In the wake of the violence in Charlottesville, President Donald Trump has come under fire for not immediately and clearly condemning American racists. It's not the first time. Reveal reporter Will Carless describes how Trump and those close to him have often played down the threat of violence committed by white supremacists across the country.

Next, Reveal host Al Letson talks to Christian Picciolini who co-founded Life After Hate – a nonprofit organization that helps members of white nationalist organizations leave behind a life of violence. Picciolini was a skinhead for eight years, but was able to extricate himself from the group. He talks about how young people are recruited by hate groups and warns that while many white supremacists have learned to put on a “media friendly face,” the discussions behind closed doors remain very violent.

One of the most prominent white supremacists in Charlottesville was Richard Spencer. He has made it pretty clear that the violence last week will only galvanize his movement further. We revisit Al's interview with Spencer in which they discuss whether the rhetoric and the actions of his movement for a white ethnostate are inciting violence.

The Trump administration frames terrorism in America as a problem perpetuated by radical Muslims and as such, ignores the dozens of instances of terrorism committed by radical right-wing groups. We revisit Al's interview with terrorism expert Daryl Johnson who explains that right-wing extremists are responsible for nearly twice as many domestic terrorism incidents as those who claim to act in the name of Islam.

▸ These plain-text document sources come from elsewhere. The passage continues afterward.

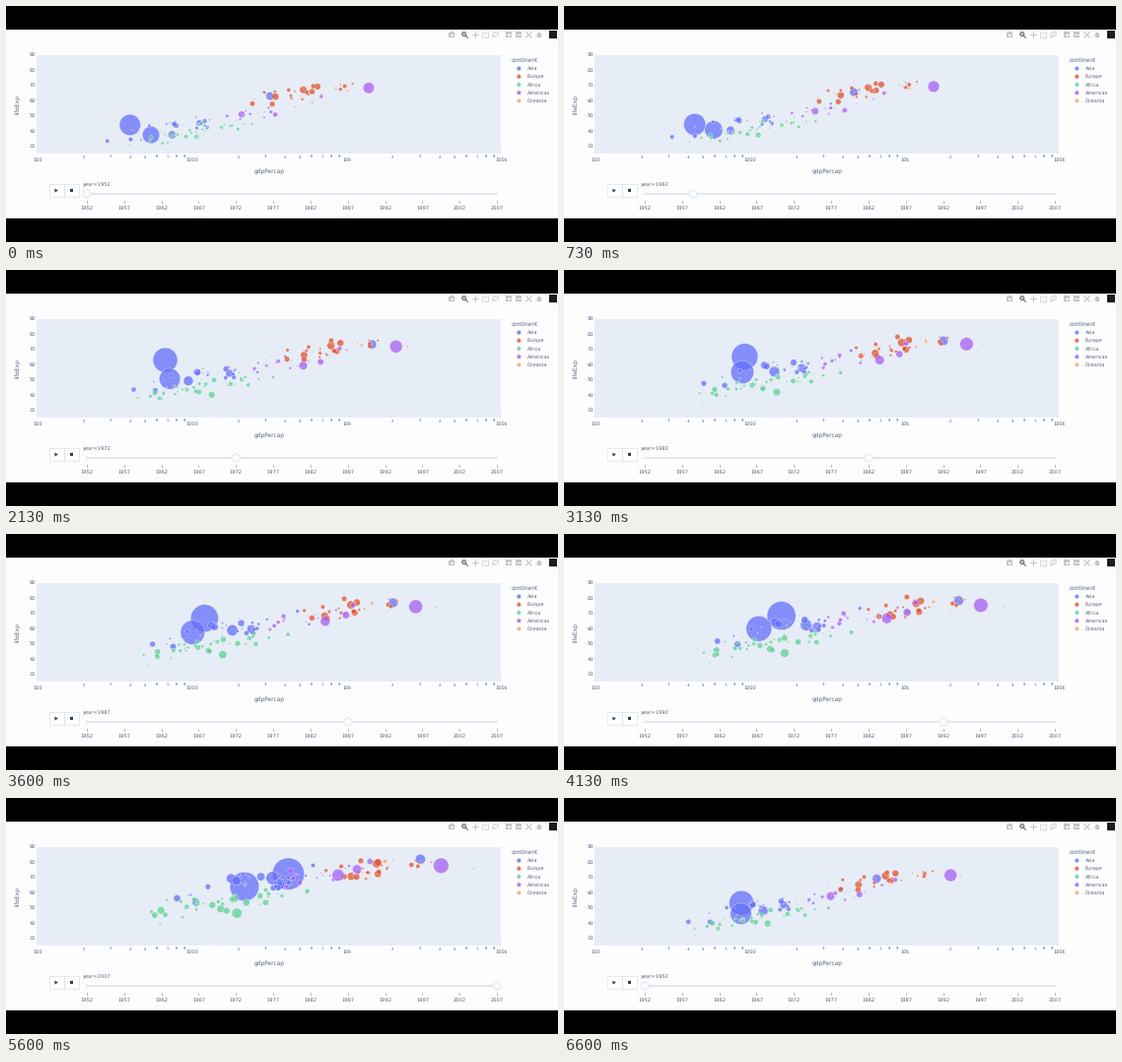
A matplotlib script that plays this animation: 560 px wide and 240 px high, repeating every 6670 ms.

```python
import matplotlib.pyplot as plt
import numpy as np
from matplotlib.animation import FuncAnimation
from matplotlib.patches import Circle, Ellipse, FancyBboxPatch, Polygon, Rectangle

plt.rcParams.update({"font.family": "DejaVu Sans", "text.hinting": "none"})

W, H, DPI = 560, 240, 80
PT = 72 / DPI                      # points per pixel
FRAMES, INTERVAL = 230, 29
TICK = 66.7                        # the picture is refreshed 15 times a second
FIRST, PERIOD, MOVE, GRIP_MOVE = 152, 519, 500, 150
REPLAY = 6318
INK, RAIL = "#566380", "#ccd4e1"
SOFT, DARK = "#c4c4c6", "#77777c"
LEFT, RIGHT, TOP, BOTTOM = 31.3, 502.0, 50.0, 150.2
YEARS = np.arange(12)
COLORS = {"Asia": "#636efa", "Europe": "#de5230", "Africa": "#5fd096",
          "Americas": "#a660f4", "Oceania": "#f5a866"}

rng = np.random.default_rng(7)


# ---------- data ----------
def x_of(log_gdp):
    return LEFT + (log_gdp - 2) * (RIGHT - LEFT) / 3


def y_of(life):
    return TOP + (90 - life) * (BOTTOM - TOP) / 65


def track(log_gdp, life, pop, grow):
    """x, y and diameter per year; the population grows by a constant rate."""
    pop = pop * grow ** (YEARS / 11)
    return x_of(log_gdp), y_of(life), 33 * np.sqrt(pop / 1318)


def leader(pop, grow, *keys):
    """A large country, led through a few (year, gdp, life) points."""
    year, gdp, life = zip(*keys)
    return track(np.interp(YEARS, year, np.log10(gdp)),
                 np.interp(YEARS, year, life), pop, grow)


def crowd(n, gdp, spread, rise, life, gain, pop, decay, grow):
    """Countries strewn along a typical course, each smaller than the last."""
    s = YEARS / 11
    for rank in range(n):
        rich, pace, health, care = np.clip(rng.normal(size=4), -1.8, 1.8)
        log_gdp = gdp + spread * rich + (rise + 0.13 * pace) * s
        years = (life + 16 * spread * rich + 2.5 * health
                 + (gain + 2.5 * care) * s * (1.3 - 0.3 * s))
        yield track(log_gdp, np.minimum(years, 82 - rank % 5), pop * decay ** rank, grow)


LEADERS = {
    "Asia": [
        leader(556, 2.37, (0, 400, 44), (2, 488, 44.5), (3, 613, 58.4), (4, 677, 63.1),
               (6, 962, 65.5), (8, 1656, 68.7), (11, 4959, 73)),
        leader(372, 2.98, (0, 547, 37.4), (4, 724, 50.7), (8, 1164, 60.2), (11, 2452, 64.7)),
        leader(82, 2.73, (0, 750, 37.5), (3, 762, 46), (8, 2383, 62.7), (11, 3541, 70.7)),
        leader(86, 1.48, (0, 3217, 63), (4, 14779, 73.4), (11, 31656, 82.6)),
    ],
    "Africa": [leader(33, 4.1, (0, 1077, 36.3), (11, 2014, 46.9))],
    "Americas": [
        leader(57, 3.33, (0, 2109, 50.9), (5, 6660, 61.5), (11, 9066, 72.4)),
        leader(30, 3.63, (0, 3478, 50.8), (6, 9611, 67.4), (11, 11978, 76.2)),
        leader(158, 1.91, (0, 13990, 68.4), (11, 42952, 78.2)),
    ],
}
CROWDS = {
    "Asia": crowd(27, 3.05, 0.33, 0.50, 46, 23, 47, 0.85, 3.0),
    "Europe": crowd(29, 3.76, 0.21, 0.52, 66, 11, 69, 0.87, 1.3),
    "Africa": crowd(48, 2.98, 0.24, 0.18, 39, 15, 22, 0.93, 3.6),
    "Americas": crowd(21, 3.48, 0.20, 0.35, 53, 20, 18, 0.82, 2.6),
    "Oceania": crowd(2, 4.01, 0.01, 0.45, 69, 11, 9, 0.25, 2.3),
}
tracks, fills = [], []
for name, color in COLORS.items():
    group = LEADERS.get(name, []) + list(CROWDS[name])
    tracks += group
    fills += [color] * len(group)
DATA = np.array(tracks).transpose(1, 2, 0)      # (x y d, year, country)

# ---------- stage ----------
fig = plt.figure(figsize=(W / DPI, H / DPI), dpi=DPI, facecolor="black")
ax = fig.add_axes([0, 0, 1, 1])
ax.set(xlim=(0, W), ylim=(H, 0))
ax.axis("off")


def add(patch, z=1):
    patch.set_zorder(z)
    return ax.add_patch(patch)


def box(x, y, w, h, fill="none", edge="none", lw=0.5, z=1, **kw):
    return add(Rectangle((x, y), w, h, fc=fill, ec=edge, lw=lw * PT, **kw), z)


def line(xs, ys, color, lw, z=1):
    ax.plot(xs, ys, color=color, lw=lw * PT, zorder=z)


def label(x, y, s, px=5, ha="center", **kw):
    return ax.text(x, y, s, fontsize=px * PT, color=INK, ha=ha, va="center",
                   zorder=5, **kw)


def slot(k):
    return 82 + 37.83 * k


box(0, 24, W, 192, "#fdfdfe", z=0)
plot = box(LEFT, TOP, RIGHT - LEFT, BOTTOM - TOP, "#e7edf6")

# axes
for life in range(30, 91, 10):
    label(30.2, y_of(life), str(life), ha="right")
for power, name in enumerate(["100", "1000", "10k", "100k"], 2):
    label(x_of(power) + 0.6, 156.8, name)
for power in (2, 3, 4):
    for digit in range(2, 10):
        label(x_of(power + np.log10(digit)), 153.4, str(digit), 3.7)
label(266.7, 168.3, "gdpPercap", 5.9)
label(11.3, 100.3, "lifeExp", 5.9, rotation=90)

# legend
label(513, 55.2, "continent", 5.8, "left")
for i, (name, color) in enumerate(COLORS.items()):
    y = 63.6 + 8.2 * i
    add(Circle((520.3, y), 2.2, fc=color, ec="white", lw=0.3, alpha=0.8), 3)
    label(529, y + 0.1, name, ha="left")

# toolbar
box(449, 27.4, 6.4, 4.6, SOFT)
box(450.8, 26.4, 2.8, 1.4, SOFT)
add(Circle((452.2, 29.7), 1.3, fc="white", ec="none"), 2)
add(Circle((464.7, 28.6), 2, fc="#c8c8cc", ec=DARK, lw=1.1 * PT))
line([466.2, 468.2], [30.1, 32.2], DARK, 1.3)
line([473, 479], [29.3, 29.3], SOFT, 1)
line([476, 476], [26.3, 32.3], SOFT, 1)
box(483.4, 26.5, 5.4, 5.4, edge=SOFT, lw=0.9, ls=(0, (2, 1)))
add(Ellipse((496.5, 28.7), 6, 3.8, angle=-15, fc="none", ec=SOFT, lw=0.9 * PT))
line([494.6, 494], [30.4, 32.4], SOFT, 0.9)
for x in (510, 520):
    box(x - 2.9, 26.4, 5.8, 5.8, SOFT)
    line([x - 1.7, x + 1.7], [29.3, 29.3], "white", 0.9, 2)
line([510, 510], [27.6, 31], "white", 0.9, 2)
line([527.8, 533.2], [26.6, 32], SOFT, 1.1)
line([527.8, 533.2], [32, 26.6], SOFT, 1.1)
add(Polygon([(537.8, 29.5), (541, 26.3), (544.2, 29.5)], fc=SOFT, ec="none"))
box(538.8, 29.3, 4.4, 2.9, SOFT)
box(550.7, 25, 8, 7.6, "#1d1b22")

# buttons and slider
for x in (44.2, 59.2):
    box(x, 181, 14.3, 13.2, "white", RAIL)
add(Polygon([(49.4, 185.7), (53, 187.6), (49.4, 189.5)], fc="#2a3f5f", ec="none"), 2)
box(64.9, 186.2, 3, 3, "#2a3f5f", z=2)
add(FancyBboxPatch((81, 190.2), 417.5, 1.6, boxstyle="round,pad=0,rounding_size=0.8",
                   fc="#f8fafc", ec=RAIL, lw=0.5 * PT), 2)
for k in YEARS:
    line([slot(k)] * 2, [197.6, 199.8], INK, 0.5)
    label(slot(k), 205.4, str(1952 + 5 * k), 5.1)
grip = add(Circle((slot(0), 191), 4.1, fc="#f8fafc", ec=RAIL, lw=0.5 * PT), 4)
caption = label(78, 181.6, "", 5.1, "left")

bubbles = ax.scatter(DATA[0, 0], DATA[1, 0], s=1, c=fills, alpha=0.75,
                     edgecolors="white", linewidths=0.4 * PT, zorder=3)
bubbles.set_clip_path(plot)


# ---------- motion ----------
def ease(t):
    t = min(max(t, 0), 1)
    return 4 * t ** 3 if t < 0.5 else 1 - 4 * (1 - t) ** 3


def beat(t):
    """Year left, year reached, and time since the change began."""
    if t >= REPLAY:
        return 11, 0, t - REPLAY
    k = min(int((t - FIRST) // PERIOD) + 1, 11)
    if k < 1:
        return 0, 0, MOVE
    return k - 1, k, t - FIRST - PERIOD * (k - 1)


def draw(i):
    t = int((i * INTERVAL + INTERVAL - 1) / TICK) * TICK
    a, b, since = beat(t)
    x, y, d = DATA[:, a] + (DATA[:, b] - DATA[:, a]) * ease(since / MOVE)
    bubbles.set_offsets(np.column_stack([x, y]))
    bubbles.set_sizes((d * PT) ** 2)
    grip.center = (slot(a + (b - a) * ease(since / GRIP_MOVE)), 191)
    caption.set_text(f"year={1952 + 5 * b}")
    return bubbles, grip, caption


anim = FuncAnimation(fig, draw, frames=FRAMES, interval=INTERVAL,
                     repeat=True, repeat_delay=0, blit=False)
plt.show()
```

Finally, we look at the Trump administration's take on another racially charged issue: college admissions. Recently, the Department of Justice said it plans to hire attorneys to investigate “intentional race-based discrimination in college and university admissions.” Al speaks with legal strategist Edward Blum who has filed lawsuits challenging race-based college admissions.

Image: Michael I Schiller for Reveal



Al Letson